This followed remarks by President Cyril Ramaphosa on prescribed assets during a question and answer session in the National Assembly on Thursday. The president said that labour, particularly Cosatu, is supportive of the idea of using their assets or pensions to generate investment.
The term 'prescribed assets' refers to a policy where the state obliges institutions such as pension funds and insurance companies to invest a part of their funds in state institutions or bonds.
"Cosatu in principle supports investments being required to invest a certain portion of their funds in government bonds that can then be utilised to support the funding of certain public goods, for example infrastructure, tertiary education, health, among others," the trade union federation's parliamentary coordinator Matthew Parks told Fin24 on Friday morning.
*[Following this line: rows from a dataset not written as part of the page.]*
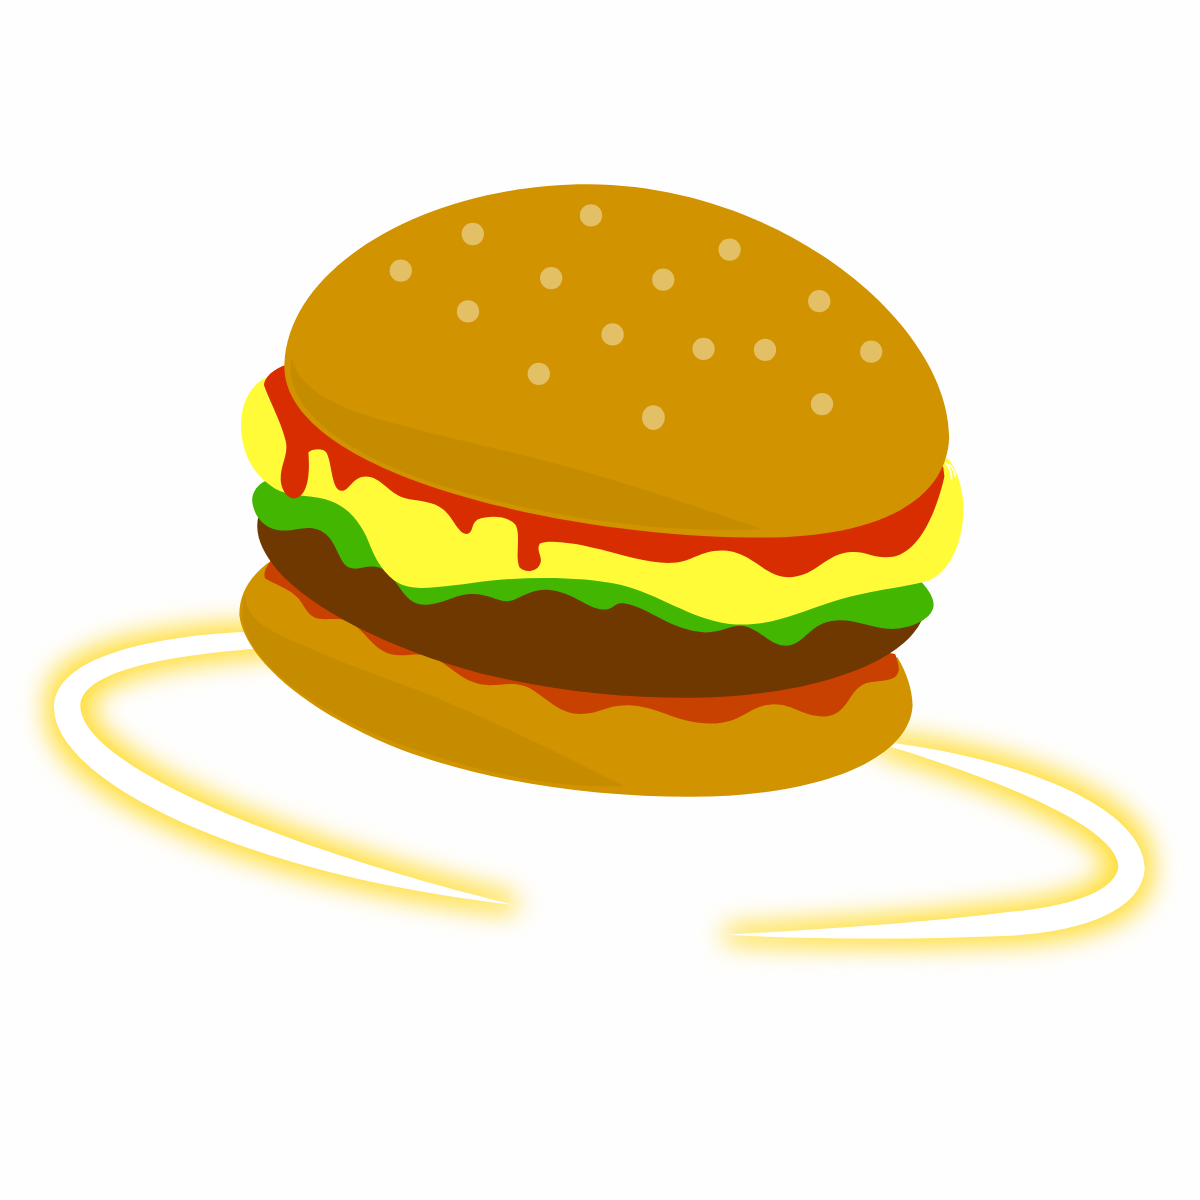
<!DOCTYPE html>
<html lang="en">
<head>
<meta charset="utf-8">
<title>Glowing burger</title>
<style>
:root {
  --paper: #fefefe;
  --glow: #ffdc32;
  --bun: #d19300;
  --bun-shade: #c68c00;
  --seed: #e3bf66;
  --ketchup: #d72d00;
  --ketchup-under: #c84100;
  --cheese: #fffb38;
  --lettuce: #42b600;
  --patty: #6f3800;
}
html, body { margin: 0; padding: 0; background: var(--paper); overflow: hidden; }
.artwork { display: block; width: 1200px; height: 1200px; background: var(--paper); }
.ring-glow { fill: var(--glow); filter: url(#soft-glow); }
.ring-light { fill: #fff; }
.bun { fill: var(--bun); }
.bun-shade { fill: var(--bun-shade); }
.seeds { fill: var(--seed); }
.ketchup { fill: var(--ketchup); }
.ketchup-under { fill: var(--ketchup-under); }
.cheese { fill: var(--cheese); }
.cheese-shine { fill: none; stroke: var(--paper); stroke-width: 1.4; stroke-linecap: round; }
.lettuce { fill: var(--lettuce); }
.patty { fill: var(--patty); }
</style>
</head>
<body>
<svg class="artwork" viewBox="0 0 1000 1000" role="img" aria-label="A tilted cheeseburger circled by a glowing ring of light">
  <defs>
    <filter id="soft-glow" filterUnits="userSpaceOnUse" x="0" y="460" width="1000" height="400" color-interpolation-filters="sRGB">
      <feMorphology operator="dilate" radius="7"/>
      <feGaussianBlur stdDeviation="10.5"/>
    </filter>
    <g id="ring">
      <path d="M232 525.500C150 527 45 541 45 590C46 652 205 729 428 754C250 711 67 640 67 588C68 560 135 545 236 539Z"/>
      <path d="M735 618C850 632 953 672 954 724C951 760 900 777 838 780C760 783 680 783 606 779C690 774 770 769 840 760C895 755 930 742 932 722C930 690 840 652 735 620Z"/>
    </g>
    <circle id="seed" r="9.300"/>
  </defs>

  <g class="light-ring">
    <use class="ring-glow" href="#ring"/>
    <use class="ring-light" href="#ring"/>
  </g>

  <g class="bottom-bun">
    <path class="bun" d="M226 467C208 480 199 495 199.500 513C204 549 256 594 335 625C405 651 490 664 575 664C680 664 758 634 760.500 588C760 573 755 560 748 548L500 500Z"/>
    <path class="bun-shade" d="M204 494C204 507 211 518 229 527C262 543 301 558 345 574C409 599 461 626 520 655C460 658 389 641 333 620C262 593 207 552 202 516C202 507 203 501 204 494Z"/>
    <path class="ketchup-under" d="M228 465C222 471 219 478 221 482C227 486 241 490 249 499C256 509 258 516 270 516C282 516 288 514 298 523C310 534 316 546 333 546C345 546 352 543 365 550C379 558 387 570 408 571C422 571 431 567 444 575C458 584 467 595 484 595C500 595 508 586 527 588C551 590 565 603 592 603C619 603 624 588 643 587C661 586 669 598 688 597C707 595 706 577 720 570C731 566 748 570 749 558C749 553 747 549 746 545L490 500Z"/>
  </g>

  <path class="patty" d="M216 428C211 444 218 459 231 475C260 508 325 541 400 561C462 576 520 582 580 581.500C670 580 750 555 768 517L650 470L300 420Z"/>

  <path class="lettuce" d="M223 400C213 404 208 413 211 422C214 434 223 441 234 442C245 443 253 438 264 441C281 446 281 469 291 473C299 476 306 470 316 473C331 478 335 504 353 504C370 504 378 495 394 495C410 495 417 504 428 500C437 496 445 491 456 491.500C478 493 488 507 503 508C512 508 512 501 521 503C542 507 560 526 588 527C605 527 612 518 624 523C636 528 643 537 653 538C671 539 674 518 697 517C715 516 728 525 746 524C763 523 778 514 778 504C778 497 773 491 767 484L560 450L330 420Z"/>

  <g class="cheese-slice">
    <path class="cheese" d="M223 314C206 322 200 340 201 358C202 379 212 397 229 407C241 414 256 412 271 416C293 422 303 440 309 456C315 471 325 484 337 488C350 493 382 487 408 484C445 480 488 481 516 487C550 495 573 515 608 520C642 523 663 511 695 501C729 491 757 489 774 484C795 474 803 447 803 422C802 405 797 390 790 382L600 400L300 320Z"/>
    <path class="cheese-shine" d="M788 386C792 390 793 395 793 399M791 387C794 390 796 393 796 397"/>
  </g>

  <path class="ketchup" d="M239 304C228 307 220 315 220 321C225 335 234 351 238 367C241 379 233 388 234 401C235 411 242 417 247 415C258 411 258 391 257 377C260 374 269 373 272 377C277 386 276 409 285 409C291 409 294 397 305 397C317 397 324 411 337 415C348 418 361 417 370 425C378 432 382 445 389 445C395 444 392 437 398 433C408 429 425 430 430 438C434 447 429 465 433 473C438 478 448 476 450 470C453 464 446 459 450 453C457 449 483 453 501 458C521 463 541 470 561 469C578 468 585 457 606 459C629 462 637 481 658 481C681 480 688 461 709 460C723 459 728 466 744 464C767 460 781 424 787 397L786 389L600 380L300 320Z"/>

  <g class="top-bun">
    <path class="bun" d="M237 303C241 218 362 153.500 490 153.500C651 154 791 270 791 365C788 423 721 448 636 448C553 448 450 435 364 407C285 381 235 345 237 303Z"/>
    <path class="bun-shade" d="M243 298C248 322 275 338 318 350C370 365 424 375 480 391C530 405 583 423 635 441C550 445 450 430 372 406C295 382 234 343 243 298Z"/>
    <g class="seeds">
      <use href="#seed" x="492.500" y="179.500"/>
      <use href="#seed" x="394" y="195"/>
      <use href="#seed" x="334" y="225.500"/>
      <use href="#seed" x="608" y="208"/>
      <use href="#seed" x="459.300" y="231.700"/>
      <use href="#seed" x="552.700" y="233"/>
      <use href="#seed" x="390" y="259.500"/>
      <use href="#seed" x="682.700" y="251"/>
      <use href="#seed" x="510.500" y="278.700"/>
      <use href="#seed" x="586.300" y="290.700"/>
      <use href="#seed" x="637.500" y="291.500"/>
      <use href="#seed" x="726" y="293"/>
      <use href="#seed" x="449" y="311.500"/>
      <use href="#seed" x="685" y="336.700"/>
      <ellipse cx="544.500" cy="348" rx="9.500" ry="10.300"/>
    </g>
  </g>
</svg>
</body>
</html>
However, he added, there must be a "healthy, above inflation return" on investments to protect the depositors.
"It (the investment) cannot be used to subsidise or bail out corruption and mismanagement," he said.
On Thursday Ramaphosa, in response to a question by DA leader Mmusi Maimane, said the issue of prescribed assets had been "discussed over and over again".
"In the end we will pursue policies that advance the interest of our people here in South Africa and also advance the interest of pension fund holders," he said.
The ANC resolved at its 2017 54th National Conference, which elected Ramaphosa as party president, to investigate a "new prescribed asset requirement" that would ensure that a "portion of all financial institutions funds be invested in public infrastructure, skills development and job-creation". This call was renewed in the party's 2019 election manifesto.
Government employees and the PIC
Parks said on Friday that Cosatu had supported the investments of the Government Employees Pension Fund - the state's largest pension fund - by state asset manager the Public Investment Corporation. However, there has always been a caveat that the investments of the depositors should be protected.
The PIC manages about R2.2trn in investments on behalf of public servants. It came under scrutiny in a recently-closed commission of inquiry chaired by retired judge Lex Mpati, which kicked off in October 2018 and examined multiple allegations of wrongdoing at the state-run asset manager.
"We have had lots of fighting with government of how investments were used for looting purposes," Parks said.
Even though there is space to fund development of the state with pension funds, ultimately the burden of failed investments will fall on the fiscus, he said. Members of the GEPF have defined benefits, which means that government will have to make up any shortfalls from investments that go awry.
"If there is mismanagement, the government will have to come to the party to make provision for the defined benefits."
Parks said the bailing out state-owned enterprises must be considered on case-by-case basis.
According to Parks, the country's economy can do without some SOEs, for example South African Airways, as there are existing competitors in the market. However, he argued, the economy can't do without cash-strapped state-owned power utility Eskom, as there is no alternative.
Defined plan to fix Eskom
Before more money can be allocated to Eskom, there should be a defined plan to fix it, Parks said.
"We need the looting to stop but we also can't afford for Eskom to collapse. The PIC will lose the R90bn invested and workers at Eskom will lose jobs," he argued. "There needs to be a sustainable plan to ensure the bleeding stops."
The alternative route for Eskom would be for SA to approach the International Monetary Fund for a loan, but this will not be ideal because the institution might prescribe conditions which would put the country into a "deep recession", Parks opined.
Opposition party the Democratic Alliance, meanwhile, has written to the major trade unions requesting a meeting to discuss jointly working to oppose the policy of prescribed assets, member of Parliament Geordin Hill-Lewis said in a statement issued on Thursday.
"Unions have a responsibility to care for the best interests of their members," Hill-Lewis said. The policy of prescribing assets would be harmful to the interests of South Africans, he added. "They (Cosatu) should be unequivocally opposed to asset prescription because it will harm the long-term financial security of their members."